● **Task brief**: From the data below, retype exactly the lines starting with the one that contains "<li>numero &lt;- 0</li>" and ending with the one that contains "<li><b>Escribir</b> ′ ′, <b>letra</b></li>", both included.

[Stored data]
=-=-=-=-=
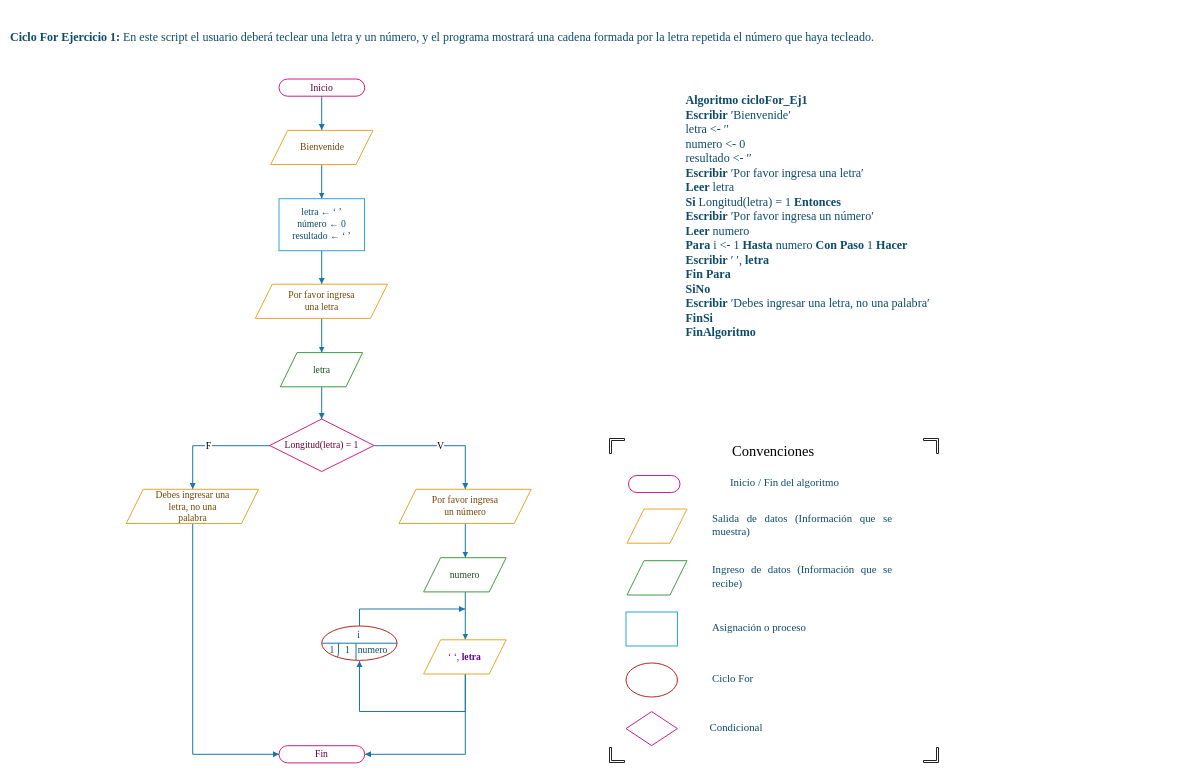
<!DOCTYPE html>
<html lang="es">
<head>
<meta charset="utf-8">
<title>Ciclo For Ejercicio 1</title>
<style>
:root {
  --ink: #0d4b69;
  --flow: #1a78a8;
  --terminal: #cf1f83;
  --terminal-ink: #660033;
  --output: #eba42c;
  --output-ink: #734505;
  --input: #3f9c42;
  --input-ink: #1c4a20;
  --process: #2fa4d6;
  --loop: #b5281e;
  --accent: #66009c;
}
* { box-sizing: border-box; margin: 0; padding: 0; }
body {
  position: relative;
  width: 1200px;
  height: 774px;
  overflow: hidden;
  background: #fff;
  color: var(--ink);
  font-family: "Liberation Serif", "Times New Roman", serif;
  font-size: 12px;
}
.statement {
  position: absolute;
  left: 10px;
  top: 30px;
  line-height: 14px;
  font-size: 12.03px;
  font-weight: normal;
  white-space: nowrap;
}

/* Flowchart */
.flow-shapes { position: absolute; left: 0; top: 0; fill: none; stroke-width: 1; }
.connector { stroke: var(--flow); }
.arrow { fill: var(--flow); stroke: none; }
.terminal { stroke: var(--terminal); }
.output { stroke: var(--output); }
.input { stroke: var(--input); }
.process { stroke: var(--process); }
.loop { stroke: var(--loop); }
.node {
  position: absolute;
  display: flex;
  align-items: center;
  justify-content: center;
  text-align: center;
  font-size: 9.65px;
  line-height: 11.7px;
  white-space: nowrap;
}
.on-terminal { color: var(--terminal-ink); }
.on-output { color: var(--output-ink); }
.on-input { color: var(--input-ink); }
.on-accent { color: var(--accent); }
.branch { color: #000; background: #fff; width: 7px; height: 12px; }

/* Pseudocode */
.pseudocode {
  position: absolute;
  left: 685.5px;
  top: 93px;
  list-style: none;
  font-size: 12.05px;
  line-height: 14.5px;
  white-space: nowrap;
}

/* Legend */
.legend { position: absolute; left: 609px; top: 438px; width: 330px; height: 326px; }
.legend-frame { position: absolute; left: 0; top: 0; fill: none; stroke: #222; }
.legend h2 {
  height: 28px;
  padding-left: 123px;
  font-size: 14.5px;
  font-weight: normal;
  line-height: 27px;
  color: #000;
}
.legend-list {
  display: grid;
  grid-template-rows: 34px 52px 51px 51px 52px 46px;
  padding-left: 17px;
  list-style: none;
  font-size: 10.84px;
  line-height: 13.5px;
}
.legend-list li {
  display: grid;
  grid-template-columns: 62px 180px;
  column-gap: 24px;
  align-items: center;
}
.legend-list p { text-align: justify; margin-top: -2px; }
.legend-list svg { display: block; fill: none; overflow: visible; }
.legend-list .indent { padding-left: 18px; }
.legend-list .outdent { margin-left: -2.5px; }
</style>
</head>
<body>

<h1 class="statement"><b>Ciclo For Ejercicio 1:</b> En este script el usuario deberá teclear una letra y un número, y el programa mostrará una cadena formada por la letra repetida el número que haya tecleado.</h1>

<main class="flowchart">
  <svg class="flow-shapes" width="1200" height="774" viewBox="0 0 1200 774" aria-hidden="true">
    <defs>
      <marker id="arrowhead" markerUnits="userSpaceOnUse" markerWidth="7" markerHeight="8" refX="6" refY="4" orient="auto">
        <polygon class="arrow" points="0,1 6,4 0,7"/>
      </marker>
    </defs>
    <g class="connector">
      <g marker-end="url(#arrowhead)">
        <path d="M321.7 96V130"/>
        <path d="M321.7 164.500V198.500"/>
        <path d="M321.7 251V284"/>
        <path d="M321.7 318V352.500"/>
        <path d="M321.7 387V419"/>
        <path d="M270 445.700H192.700V489"/>
        <path d="M374 445.700H465.300V489"/>
        <path d="M465.300 523.500V557.500"/>
        <path d="M465.300 592V639.500"/>
        <path d="M465.300 674V711.500H359.500V661"/>
        <path d="M359.500 626V609H465"/>
        <path d="M465.300 674V754.300H365"/>
        <path d="M192.700 523.500V754.300H279"/>
      </g>
      <path d="M322 643.200H397M338.500 643V652Q338.500 655 337.500 657M356 643V660"/>
    </g>
    <g class="terminal">
      <rect x="279" y="79" width="85.700" height="17.200" rx="8.600"/>
      <rect x="279" y="745.700" width="85.700" height="17.200" rx="8.600"/>
      <polygon points="269.700,445.500 321.700,419 374,445.500 321.700,471.500"/>
    </g>
    <g class="output">
      <polygon points="287.700,130.400 373,130.400 356,164.500 270.700,164.500"/>
      <polygon points="272.300,284.200 387.500,284.200 370.500,318.400 255.300,318.400"/>
      <polygon points="143.200,489.300 258.500,489.300 241.500,523.500 126.200,523.500"/>
      <polygon points="416,489.300 531.200,489.300 514.200,523.500 399,523.500"/>
      <polygon points="440.600,639.800 506.200,639.800 489.200,674 423.600,674"/>
    </g>
    <g class="input">
      <polygon points="297,352.600 362.600,352.600 346,386.800 280.300,386.800"/>
      <polygon points="440.600,557.700 506.200,557.700 489.200,591.900 423.600,591.900"/>
    </g>
    <rect class="process" x="279" y="198.700" width="85.500" height="52"/>
    <ellipse class="loop" cx="359.400" cy="643.200" rx="37.700" ry="17.200"/>
  </svg>

  <div class="node on-terminal" style="left:279px;top:79px;width:85px;height:17px">Inicio</div>
  <div class="node on-output" style="left:271px;top:130px;width:102px;height:34px">Bienvenide</div>
  <div class="node" style="left:279px;top:198px;width:85px;height:52px">letra ← ‘ ’<br>número ← 0<br>resultado ← ‘ ’</div>
  <div class="node on-output" style="left:255px;top:284px;width:133px;height:34px">Por favor ingresa<br>una letra</div>
  <div class="node on-input" style="left:280px;top:353px;width:83px;height:34px">letra</div>
  <div class="node on-terminal" style="left:269px;top:419px;width:105px;height:52px">Longitud(letra) = 1</div>
  <div class="node branch" style="left:205px;top:440px">F</div>
  <div class="node branch" style="left:437px;top:440px">V</div>
  <div class="node on-output" style="left:126px;top:489px;width:133px;height:35px">Debes ingresar una<br>letra, no una<br>palabra</div>
  <div class="node on-output" style="left:399px;top:489px;width:132px;height:34px">Por favor ingresa<br>un número</div>
  <div class="node on-input" style="left:423px;top:558px;width:83px;height:34px">numero</div>
  <div class="node on-accent" style="left:423px;top:640px;width:83px;height:34px"><span>‘ ‘, <b>letra</b></span></div>
  <div class="node" style="left:348px;top:629px;width:21px;height:12px">i</div>
  <div class="node" style="left:327px;top:644px;width:10px;height:12px">1</div>
  <div class="node" style="left:342px;top:644px;width:11px;height:12px">1</div>
  <div class="node" style="left:357px;top:644px;width:31px;height:12px">numero</div>
  <div class="node on-terminal" style="left:279px;top:745px;width:85px;height:17px">Fin</div>
</main>

<ol class="pseudocode">
  <li><b>Algoritmo cicloFor_Ej1</b></li>
  <li><b>Escribir</b> ′Bienvenide′</li>
  <li>letra &lt;- ′′</li>
  <li>numero &lt;- 0</li>
  <li>resultado &lt;- ′′</li>
  <li><b>Escribir</b> ′Por favor ingresa una letra′</li>
  <li><b>Leer</b> letra</li>
  <li><b>Si</b> Longitud(letra) = 1 <b>Entonces</b></li>
  <li><b>Escribir</b> ′Por favor ingresa un número′</li>
  <li><b>Leer</b> numero</li>
  <li><b>Para</b> i &lt;- 1 <b>Hasta</b> numero <b>Con Paso</b> 1 <b>Hacer</b></li>
  <li><b>Escribir</b> ′ ′, <b>letra</b></li>
  <li><b>Fin Para</b></li>
  <li><b>SiNo</b></li>
  <li><b>Escribir</b> ′Debes ingresar una letra, no una palabra′</li>
  <li><b>FinSi</b></li>
  <li><b>FinAlgoritmo</b></li>
</ol>

<aside class="legend">
  <svg class="legend-frame" width="330" height="326" viewBox="0 0 330 326" aria-hidden="true">
    <defs>
      <polygon id="corner" points="0.500,0.500 15.500,0.500 15.500,2.500 2.500,2.500 2.500,15.500 0.500,15.500"/>
    </defs>
    <use href="#corner"/>
    <use href="#corner" transform="translate(330 0) scale(-1 1)"/>
    <use href="#corner" transform="translate(0 325) scale(1 -1)"/>
    <use href="#corner" transform="translate(330 325) scale(-1 -1)"/>
  </svg>
  <h2>Convenciones</h2>
  <ul class="legend-list">
    <li>
      <svg width="62" height="36" aria-hidden="true"><rect class="terminal" x="2.500" y="9.500" width="51.500" height="17" rx="8.500"/></svg>
      <p class="indent">Inicio / Fin del algoritmo</p>
    </li>
    <li>
      <svg width="62" height="36" aria-hidden="true"><polygon class="output" points="18,1 61,1 44,35.200 1,35.200"/></svg>
      <p>Salida de datos (Información que se muestra)</p>
    </li>
    <li>
      <svg width="62" height="36" aria-hidden="true"><polygon class="input" points="18,0.700 61,0.700 44,35 1,35"/></svg>
      <p>Ingreso de datos (Información que se recibe)</p>
    </li>
    <li>
      <svg width="62" height="36" aria-hidden="true"><rect class="process" x="0" y="1" width="51.500" height="34"/></svg>
      <p>Asignación o proceso</p>
    </li>
    <li>
      <svg width="62" height="36" aria-hidden="true"><ellipse class="loop" cx="25.700" cy="18" rx="25.700" ry="17"/></svg>
      <p>Ciclo For</p>
    </li>
    <li>
      <svg width="62" height="36" aria-hidden="true"><polygon class="terminal" points="0,17.600 25.700,0.600 51.400,17.600 25.700,34.600"/></svg>
      <p class="outdent">Condicional</p>
    </li>
  </ul>
</aside>

</body>
</html>
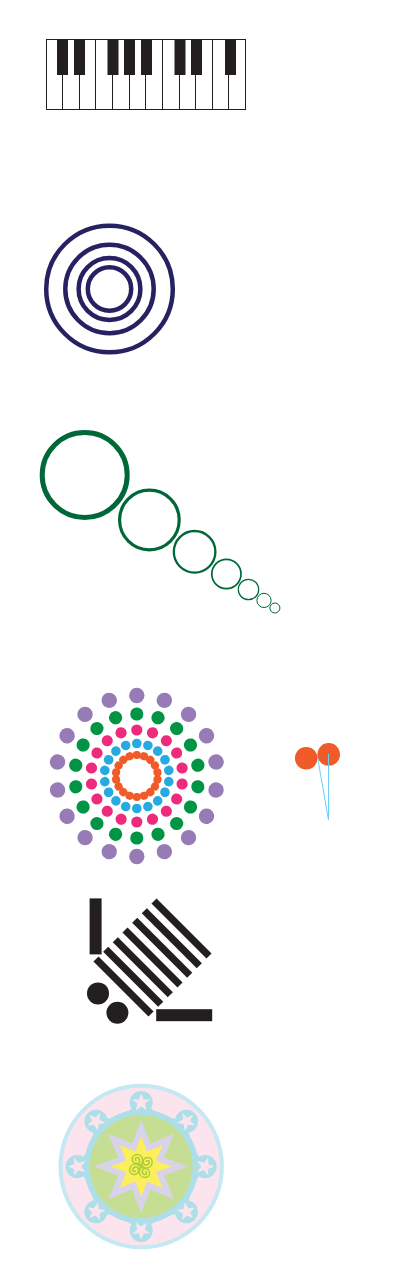
<!DOCTYPE html>
<html lang="en">
<head>
<meta charset="utf-8">
<title>Repeated shapes</title>
<style>
:root {
  --ink: #231f20; --navy: #262262; --forest: #006838;
  --purple: #967bb6; --green: #009444; --pink: #ee2a7b; --blue: #27aae1; --orange: #f15a29;
  --guide: #6dcff6; --rim: #c5e8f2; --blush: #fce4ee; --aqua: #aedfe8;
  --leaf: #c5de93; --lilac: #d8d3e8; --yellow: #fdee5b; --lime: #a9cf38;
}
html, body { margin: 0; background: #fff; overflow: hidden; }
svg { display: block; width: 414px; height: 1281px; }
.white-keys { fill: #fff; stroke: var(--ink); }
.black-keys, .blocks { fill: var(--ink); }
.rings { fill: none; stroke: var(--navy); stroke-width: 4.5; }
.bubbles { fill: none; stroke: var(--forest); }
.bars { stroke: var(--ink); stroke-width: 7.2; }
.spirals { fill: none; stroke: var(--lime); stroke-width: 1.5; }
</style>
</head>
<body>
<svg viewBox="0 0 414 1281" xmlns="http://www.w3.org/2000/svg">
  <defs>
    <rect id="black-key" y="39" width="11" height="36"/>
    <g id="spoke">
      <circle cy="-80.5" r="7.7" fill="var(--purple)"/>
      <circle cy="-62" r="6.6" fill="var(--green)"/>
      <circle cy="-46" r="5.6" fill="var(--pink)"/>
      <circle cy="-32.5" r="4.8" fill="var(--blue)"/>
      <circle cy="-21" r="4.1" fill="var(--orange)"/>
    </g>
    <g id="spoke-trio">
      <use href="#spoke"/><use href="#spoke" transform="rotate(20)"/><use href="#spoke" transform="rotate(40)"/>
    </g>
    <path id="bar" d="M0 0L55 55"/>
    <g id="medallion">
      <path d="M-22 -53Q-11 -55 -8 -60H8Q11 -55 22 -53Z" fill="var(--aqua)"/>
      <circle cy="-64" r="11.5" fill="var(--aqua)"/>
      <polygon points="0,-73 2.4,-67 9,-67 3.8,-63 5.5,-56 0,-60 -5.5,-56 -3.8,-63 -9,-67 -2.4,-67" fill="var(--blush)"/>
    </g>
    <polygon id="star" points="0,-47 9,-23 33,-33 23,-9 47,0 23,9 33,33 9,23 0,47 -9,23 -33,33 -23,9 -47,0 -23,-9 -33,-33 -9,-23"/>
    <path id="spiral" d="M0 1C-2 1 -2 -2 0 -2C4 -2 4 4 0 4C-6 4 -6 -5 0 -5C4 -5 6 -2 6 1C6 4 4 6 1 6"/>
  </defs>

  <g id="piano">
    <g class="white-keys">
      <rect x="46.5" y="39.5" width="199" height="70"/>
      <path d="M62.5 39V109M79.5 39V109M95.5 39V109M112.5 39V109M129.5 39V109M145.5 39V109M162.5 39V109M179.5 39V109M195.5 39V109M212.5 39V109M228.5 39V109"/>
    </g>
    <g class="black-keys">
      <use href="#black-key" x="57"/><use href="#black-key" x="74"/>
      <use href="#black-key" x="107.5"/><use href="#black-key" x="124"/><use href="#black-key" x="141"/>
      <use href="#black-key" x="174.5"/><use href="#black-key" x="191"/><use href="#black-key" x="225"/>
    </g>
  </g>

  <g id="concentric-rings" class="rings">
    <circle cx="109.5" cy="289" r="63.3"/>
    <circle cx="109.5" cy="289" r="44.2"/>
    <circle cx="109.5" cy="289" r="30.9"/>
    <circle cx="109.5" cy="289" r="21.7"/>
  </g>

  <g id="shrinking-circles" class="bubbles">
    <circle cx="84.7" cy="475" r="42.5" stroke-width="5"/>
    <circle cx="149.4" cy="520" r="29.8" stroke-width="3.2"/>
    <circle cx="194.6" cy="551.8" r="20.8" stroke-width="2.3"/>
    <circle cx="226.4" cy="574" r="14.6" stroke-width="1.7"/>
    <circle cx="248.5" cy="589.5" r="10.2" stroke-width="1.2"/>
    <circle cx="264" cy="600.4" r="7.1"/>
    <circle cx="274.9" cy="608" r="5"/>
  </g>

  <g id="dot-wheel" transform="translate(136.8 776)">
    <use href="#spoke-trio"/><use href="#spoke-trio" transform="rotate(60)"/><use href="#spoke-trio" transform="rotate(120)"/>
    <use href="#spoke-trio" transform="rotate(180)"/><use href="#spoke-trio" transform="rotate(240)"/><use href="#spoke-trio" transform="rotate(300)"/>
  </g>

  <g id="rotation-guide">
    <g fill="var(--orange)">
      <circle cx="306.2" cy="758.3" r="11.3"/>
      <circle cx="328.7" cy="754.4" r="11.3"/>
    </g>
    <path d="M328.5 754V820L317.5 757" fill="none" stroke="var(--guide)"/>
  </g>

  <g id="bars-and-blocks">
    <g class="blocks">
      <rect x="89.6" y="898.4" width="12" height="56"/>
      <rect x="156.2" y="1009.2" width="56" height="12"/>
      <circle cx="98" cy="993.4" r="11"/>
      <circle cx="117.4" cy="1012.8" r="11"/>
    </g>
    <g class="bars">
      <use href="#bar" x="154" y="901"/><use href="#bar" x="144.3" y="910.7"/><use href="#bar" x="134.7" y="920.3"/>
      <use href="#bar" x="125" y="930"/><use href="#bar" x="115.3" y="939.7"/><use href="#bar" x="105.7" y="949.3"/>
      <use href="#bar" x="96" y="959"/>
    </g>
  </g>

  <g id="mandala" transform="translate(141.2 1166.5)">
    <circle r="80.7" fill="var(--blush)" stroke="var(--rim)" stroke-width="4"/>
    <circle r="57" fill="var(--aqua)"/>
    <use href="#medallion"/><use href="#medallion" transform="rotate(45)"/>
    <use href="#medallion" transform="rotate(90)"/><use href="#medallion" transform="rotate(135)"/>
    <use href="#medallion" transform="rotate(180)"/><use href="#medallion" transform="rotate(225)"/>
    <use href="#medallion" transform="rotate(270)"/><use href="#medallion" transform="rotate(315)"/>
    <circle r="51.5" fill="var(--leaf)"/>
    <use href="#star" fill="var(--lilac)"/>
    <use href="#star" fill="var(--yellow)" transform="scale(.65)"/>
    <g class="spirals">
      <use href="#spiral" transform="translate(-4.5 -7)"/>
      <use href="#spiral" transform="translate(6 -4.5) rotate(90)"/>
      <use href="#spiral" transform="translate(4 6) rotate(180)"/>
      <use href="#spiral" transform="translate(-6.5 3.5) rotate(270)"/>
    </g>
  </g>
</svg>
</body>
</html>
=-=-=-=-=
● **The completed task**:
  <li>numero &lt;- 0</li>
  <li>resultado &lt;- ′′</li>
  <li><b>Escribir</b> ′Por favor ingresa una letra′</li>
  <li><b>Leer</b> letra</li>
  <li><b>Si</b> Longitud(letra) = 1 <b>Entonces</b></li>
  <li><b>Escribir</b> ′Por favor ingresa un número′</li>
  <li><b>Leer</b> numero</li>
  <li><b>Para</b> i &lt;- 1 <b>Hasta</b> numero <b>Con Paso</b> 1 <b>Hacer</b></li>
  <li><b>Escribir</b> ′ ′, <b>letra</b></li>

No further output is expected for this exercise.